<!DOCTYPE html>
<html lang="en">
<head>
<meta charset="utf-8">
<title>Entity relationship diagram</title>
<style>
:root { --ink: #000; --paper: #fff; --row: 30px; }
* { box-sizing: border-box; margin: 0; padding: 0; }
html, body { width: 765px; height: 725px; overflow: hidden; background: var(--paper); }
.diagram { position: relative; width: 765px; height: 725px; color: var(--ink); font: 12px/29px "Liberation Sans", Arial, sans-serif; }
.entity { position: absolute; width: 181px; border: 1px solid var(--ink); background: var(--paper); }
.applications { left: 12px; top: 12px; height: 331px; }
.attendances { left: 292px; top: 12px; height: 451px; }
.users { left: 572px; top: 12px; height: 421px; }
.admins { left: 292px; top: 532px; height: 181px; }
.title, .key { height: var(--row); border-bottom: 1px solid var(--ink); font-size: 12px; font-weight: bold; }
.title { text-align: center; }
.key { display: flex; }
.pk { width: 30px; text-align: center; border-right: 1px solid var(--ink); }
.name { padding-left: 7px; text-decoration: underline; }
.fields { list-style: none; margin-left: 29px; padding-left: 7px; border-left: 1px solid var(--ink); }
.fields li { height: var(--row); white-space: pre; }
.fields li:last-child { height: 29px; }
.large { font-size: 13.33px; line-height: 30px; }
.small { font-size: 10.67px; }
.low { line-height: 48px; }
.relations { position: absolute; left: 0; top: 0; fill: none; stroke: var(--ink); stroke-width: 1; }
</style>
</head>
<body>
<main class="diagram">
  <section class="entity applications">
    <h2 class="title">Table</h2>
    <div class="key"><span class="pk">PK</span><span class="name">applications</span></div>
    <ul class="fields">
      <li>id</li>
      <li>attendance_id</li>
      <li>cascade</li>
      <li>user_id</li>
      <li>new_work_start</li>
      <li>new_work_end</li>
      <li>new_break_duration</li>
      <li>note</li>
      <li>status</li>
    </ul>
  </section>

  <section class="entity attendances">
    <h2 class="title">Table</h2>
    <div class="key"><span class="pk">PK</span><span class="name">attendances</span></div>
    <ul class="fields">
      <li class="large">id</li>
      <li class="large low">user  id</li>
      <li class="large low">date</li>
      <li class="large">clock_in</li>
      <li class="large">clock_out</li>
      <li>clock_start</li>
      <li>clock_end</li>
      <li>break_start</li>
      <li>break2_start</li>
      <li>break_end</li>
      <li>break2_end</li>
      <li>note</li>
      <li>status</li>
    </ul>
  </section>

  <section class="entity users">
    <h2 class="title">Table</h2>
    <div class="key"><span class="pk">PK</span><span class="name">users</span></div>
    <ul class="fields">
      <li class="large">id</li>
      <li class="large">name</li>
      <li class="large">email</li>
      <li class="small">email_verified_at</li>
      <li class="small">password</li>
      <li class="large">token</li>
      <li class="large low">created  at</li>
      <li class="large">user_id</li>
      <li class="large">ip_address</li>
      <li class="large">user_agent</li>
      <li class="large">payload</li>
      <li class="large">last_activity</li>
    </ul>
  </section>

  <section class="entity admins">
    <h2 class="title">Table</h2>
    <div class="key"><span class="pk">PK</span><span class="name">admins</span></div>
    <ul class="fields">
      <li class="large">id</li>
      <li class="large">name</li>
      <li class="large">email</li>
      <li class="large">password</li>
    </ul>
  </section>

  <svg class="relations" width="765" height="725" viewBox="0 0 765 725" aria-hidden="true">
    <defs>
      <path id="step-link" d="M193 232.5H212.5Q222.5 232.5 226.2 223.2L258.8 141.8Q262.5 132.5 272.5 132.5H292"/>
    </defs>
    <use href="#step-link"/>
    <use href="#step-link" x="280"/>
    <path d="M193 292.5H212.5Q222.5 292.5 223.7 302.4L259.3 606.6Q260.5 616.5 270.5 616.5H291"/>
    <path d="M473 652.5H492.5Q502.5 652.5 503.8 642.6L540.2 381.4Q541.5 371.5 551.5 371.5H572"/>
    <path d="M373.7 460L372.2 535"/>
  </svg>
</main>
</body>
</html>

──────────

# [TASK TO CARRY OUT]
Please copy every line of the material that contains the word "users".

# [ANSWER TO THE EXERCISE]
.users { left: 572px; top: 12px; height: 421px; }
  <section class="entity users">
    <div class="key"><span class="pk">PK</span><span class="name">users</span></div>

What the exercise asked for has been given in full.